The process of becoming a published author was far from perfect. There's a lot I want to unpack about the research, writing, editing, and publishing processes of making A Way in the Wilderness a tangible reality. Someday, I want to tell you about the many times I wanted to give up. I want to explain to you the insecurity that kept me silent about my book for so long, and the joy that came from finally telling people without fear of judgement. I want to elaborate on the prayers I prayed, the ways God showed up, and the people who cheered me on before my book even had a title.
I will write about the full story behind A Way in the Wilderness someday. For now, I think I'm still mentally putting together the pieces that made the last eight months so memorable and difficult and happy and invigorating. But today, I'm sharing how A Way in the Wilderness started as a haphazardly written goal for an internship Instagram post and somehow became a reality in the midst of cancelled plans and a global pandemic. I'm sharing how I said "no" before I said "yes" because of my ideas about the the prescribed "right" way to spend your last summer of college. I'm sharing my story not to bring attention to my accomplishments, but to give glory to the One who made it all possible.
I am so thankful God gave me the courage to type "I'd like to write a book and run a marathon before I turn thirty." I'm still sad about my summer study abroad plans getting cancelled, but I see how my empty schedule created the opportunity to say a bold "yes" and let God take care of the details.

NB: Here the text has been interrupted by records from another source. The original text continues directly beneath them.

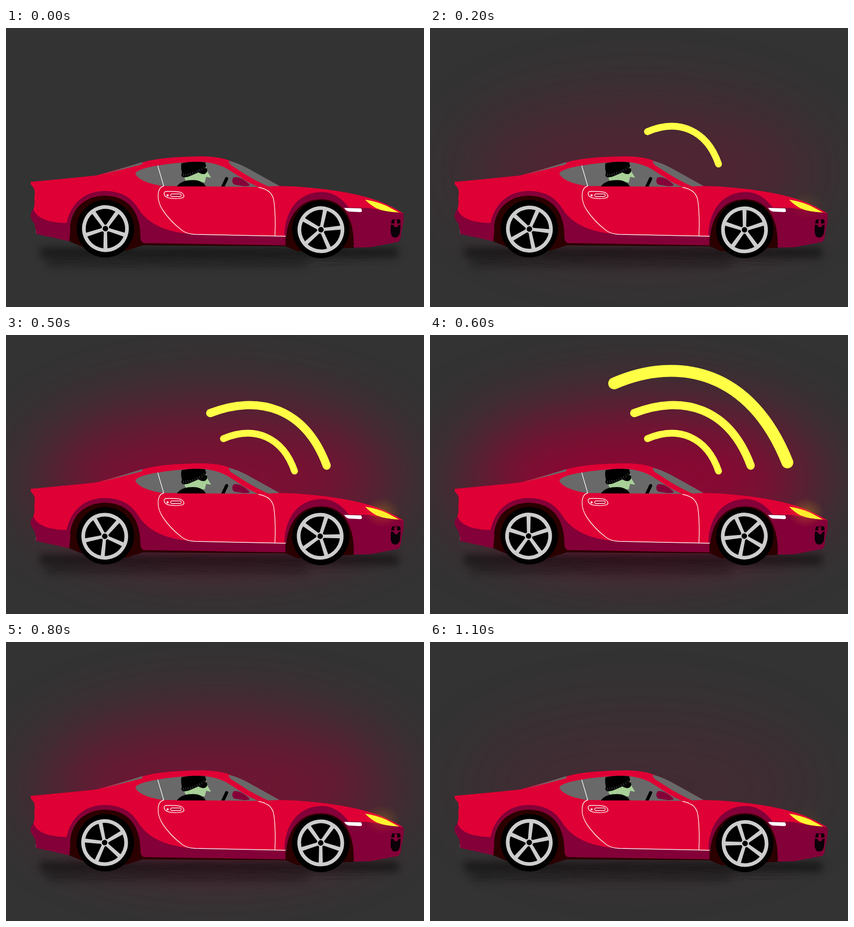
An HTML page with a canvas for the animation above (1.2 s loop, 917x611 px).

```html
<!DOCTYPE html>
<html lang="en">
<head>
<meta charset="utf-8">
<title>Getaway car</title>
<style>
html, body { margin: 0; width: 100%; height: 100%; overflow: hidden; background: #333; }
canvas { display: block; }
</style>
</head>
<body>
<canvas id="stage" width="917" height="611"></canvas>
<script>
const W = 917, H = 611, STEP = 100, STEPS = 12;
const RED = '#df0035', MAROON = '#840038', SHADE = '#2b0000';
const GLASS = '#696969', RIM = '#cdcdcd', YELLOW = '#ffff46';
const ctx = document.getElementById('stage').getContext('2d');

function layer(draw) {
  const c = document.createElement('canvas');
  c.width = W;
  c.height = H;
  draw(c.getContext('2d'));
  return c;
}

function fill(g, color, d) {
  g.fillStyle = color;
  g.fill(new Path2D(d));
}

function line(g, color, width, d) {
  g.strokeStyle = color;
  g.lineWidth = width;
  g.lineCap = g.lineJoin = 'round';
  g.stroke(new Path2D(d));
}

function disc(g, color, x, y, r) {
  g.fillStyle = color;
  g.beginPath();
  g.arc(x, y, r, 0, Math.PI * 2);
  g.fill();
}

function drawAlarm(g) {
  g.filter = 'blur(80px)';
  g.fillStyle = 'rgb(142,6,51)';
  g.beginPath();
  g.ellipse(462, 314, 385, 150, 0, 0, Math.PI * 2);
  g.fill();
}

function drawBeam(g) {
  g.translate(825, 389);
  g.scale(40, 32);
  const grad = g.createRadialGradient(0, 0, 0, 0, 0, 1);
  grad.addColorStop(0, 'rgba(255,190,20,0.3)');
  grad.addColorStop(0.5, 'rgba(255,190,20,0.14)');
  grad.addColorStop(1, 'rgba(255,190,20,0)');
  g.fillStyle = grad;
  g.fillRect(-1, -1, 2, 2);
}

function drawShadow(g) {
  let seed = 7;
  const rand = () => (seed = (seed * 16807) % 2147483647) / 2147483647;
  g.filter = 'blur(9px)';
  g.fillStyle = 'rgba(0,0,0,0.5)';
  g.fillRect(75, 481, 785, 22);
  g.fillStyle = 'rgba(0,0,0,0.27)';
  g.fillRect(90, 504, 570, 20);
  g.filter = 'none';
  for (let i = 0; i < 500; i++) {
    const x = 80 + 700 * rand(), y = 480 + 44 * rand();
    g.fillStyle = `rgba(0,0,0,${0.12 * rand()})`;
    g.fillRect(x, y, 10 + 45 * rand(), 1);
  }
}

function drawDriver(g) {
  g.save();
  g.clip(new Path2D('M340 293H500V347H340Z'));
  fill(g, '#a8d098', 'M389 322L394 334L410 338H436L439 326L450 328L441 313L438 299L420 310Z');
  fill(g, '#000', 'M374 348C382 336 396 333 410 333C424 333 434 338 439 348Z');
  fill(g, '#000', 'M385 296Q410 291 437 294L439 302Q438 309 430 313L409 322Q394 329 387 326Q383 324 386 317Q383 306 385 296Z');
  fill(g, '#000', 'M420 313Q432 302 441 308Q443 318 434 320Q424 320 420 313Z');
  for (let i = 0; i < 10; i++) {
    const x = 389 + i * 5, y = 319 - i * i * 0.2 + 0.3;
    line(g, '#777', 0.7, `M${x} ${y}l${1 + i * 0.1} 5`);
  }
  line(g, '#000', 7, 'M475 349L484 330');
  g.restore();
}

function drawBody(g) {
  // wheel wells and underside
  fill(g, SHADE, 'M138 467C136 405 164 365 217 365C272 365 299 408 300 470L613 474C607 420 635 373 690 373C744 373 766 420 765 481L640 489L613 478L300 476L262 488L170 480Z');
  g.fillStyle = GLASS;
  g.fillRect(65, 442, 3, 8);

  // upper shell, cut out around the wheels
  fill(g, RED, `M54 337Q130 330 198 323L300 294Q340 282 430 281Q470 282 489 290Q512 297 600 346
    Q665 347 730 357.5Q782 366 818 379Q846 390 872 406L862 410L752 400
    C740 380 716 375 690 375C642 375 614 412 614 457L415 453L300 440
    C292 400 264 367 217 367C172 367 143 398 141 430L68 424L60 398Q64 385 62 374Q65 357 60 349Q53 343 54 337Z`);

  // rear bumper, flare and sill
  fill(g, MAROON, `M60 397Q66 414 92 422Q112 427 133 427C139 398 160 359 213 357
    C254 356 275 373 288 392C305 420 336 447 415 452L613 457V476L303 471
    Q296 470 295 460C296 406 270 367 217 367C165 367 138 405 141 440L139 467L66 451
    Q66 438 62 428Q51 416 55 405Z`);
  // front flare and bumper
  fill(g, MAROON, `M611 456C611 407 636 359 695 359C724 361 740 378 752 393L794 394Q832 401 872 406
    Q874 416 870 436Q867 444 866 458L862 468L800 480L763 481C765 418 741 375 690 375C647 375 619 409 615 456Z`);

  // glass
  fill(g, GLASS, 'M207 322L298 294Q302 295 297 299L250 311Z');
  fill(g, GLASS, 'M489 291Q505 294 530 307L600 346L575 347Q544 333 518 316L493 300Q487 293 489 291Z');
  fill(g, GLASS, 'M284 318Q290 308 334 301Q384 293 430 293Q465 296 488 310L530 337L553 348L345 346Q308 341 291 328Q284 322 284 318Z');
  drawDriver(g);
  fill(g, MAROON, 'M499 327Q508 325 517 330Q529 337 535 344Q532 347 520 346L501 343Q493 337 499 327Z');

  // door seams
  line(g, '#fff', 1.4, 'M333 302L346 346C331 350 329 376 344 399C358 420 373 433 386 443Q396 451 415 452L613 456');
  line(g, '#fff', 1.4, 'M554 349C576 353 586 363 588 381Q592 412 590 455');
  line(g, '#fff', 1.4, 'M350 358Q370 357 384 360Q392 365 390 370Q385 375 362 373Q346 371 347 361Q348 359 350 358Z');
  line(g, '#fff', 1.3, 'M363 363.5H383Q386 366 383 369H363Q359 366 363 363.5Z');
  line(g, '#6f001f', 1.5, 'M364 366.3H382');
  disc(g, '#fff', 354.5, 366.5, 2.3);

  // lights and grille
  fill(g, '#fffc32', 'M788 376Q812 379.5 834 389L862 404Q832 403 813 395Q798 387 788 376Z');
  fill(g, '#fff', 'M742 394L779 395L781 400Q780 404 775 403L752 402Q745 400 742 394Z');
  fill(g, '#0a0008', 'M849 419H852V428H845Q845 421 849 419ZM858 419H863Q867 422 865 428H858ZM844 431H850Q852 438 858 436Q861 434 861 431H866L864 450Q861 459 853 459Q846 459 844 448Z');
  line(g, '#0a0008', 1, 'M852 421Q855 418 858 421');
}

function drawWheel(tx, ty, px, py, dx, dy, phase, turn) {
  disc(ctx, '#000', tx, ty, 63);
  ctx.save();
  ctx.translate(px, py);
  ctx.rotate(turn);
  ctx.translate(dx, dy);
  ctx.rotate(phase * Math.PI / 180);
  ctx.strokeStyle = RIM;
  ctx.lineWidth = 8;
  ctx.beginPath();
  ctx.arc(0, 0, 47.2, 0, Math.PI * 2);
  ctx.stroke();
  ctx.fillStyle = RIM;
  for (let i = 0; i < 5; i++) {
    ctx.beginPath();
    ctx.moveTo(3, -3.5);
    ctx.lineTo(47, -4.5);
    ctx.lineTo(47, 4.5);
    ctx.lineTo(3, 3.5);
    ctx.fill();
    ctx.rotate(Math.PI * 0.4);
  }
  disc(ctx, RIM, 0, 0, 8.5);
  disc(ctx, '#000', 0, 0, 6);
  ctx.restore();
}

const shadow = layer(drawShadow);
const body = layer(drawBody);
const alarm = layer(drawAlarm);
const beam = layer(drawBeam);

const waves = [
  [15, 'M477 227C545 198 607 223 633 298'],
  [18, 'M448 171C553 130 656 158 703.5 286'],
  [26, 'M404 106C545 45 704 78 784 279']
];

function draw(step) {
  const glow = 1 - Math.abs(step - 6) / 6;
  const turn = step * Math.PI * 2 / STEPS;
  ctx.fillStyle = '#333';
  ctx.fillRect(0, 0, W, H);
  ctx.globalAlpha = glow;
  ctx.drawImage(alarm, 0, 0);
  ctx.globalAlpha = 1;
  ctx.drawImage(shadow, 0, 0);
  ctx.drawImage(body, 0, 0);
  drawWheel(218, 439.5, 217.2, 439.8, 0.9, -0.5, 18, turn);
  drawWheel(690.5, 441, 690.2, 441, 0.7, 0.7, 66, turn);
  ctx.globalAlpha = glow;
  ctx.drawImage(beam, 0, 0);
  ctx.globalAlpha = 1;
  const count = step < 8 ? Math.floor(step / 2) : 0;
  for (const [width, d] of waves.slice(0, count)) line(ctx, YELLOW, width, d);
}

const start = performance.now();
function tick(now) {
  draw(Math.floor(Math.max(0, now - start) / STEP) % STEPS);
  requestAnimationFrame(tick);
}
draw(0);
requestAnimationFrame(tick);
</script>
</body>
</html>
```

No matter what disappointment or change you are facing today, my prayer is that you can do the same. Say "yes." Even if you have to say "no" first. Even if you don't know how it will turn out. Even if you don't feel qualified. Your "yes" is never wasted.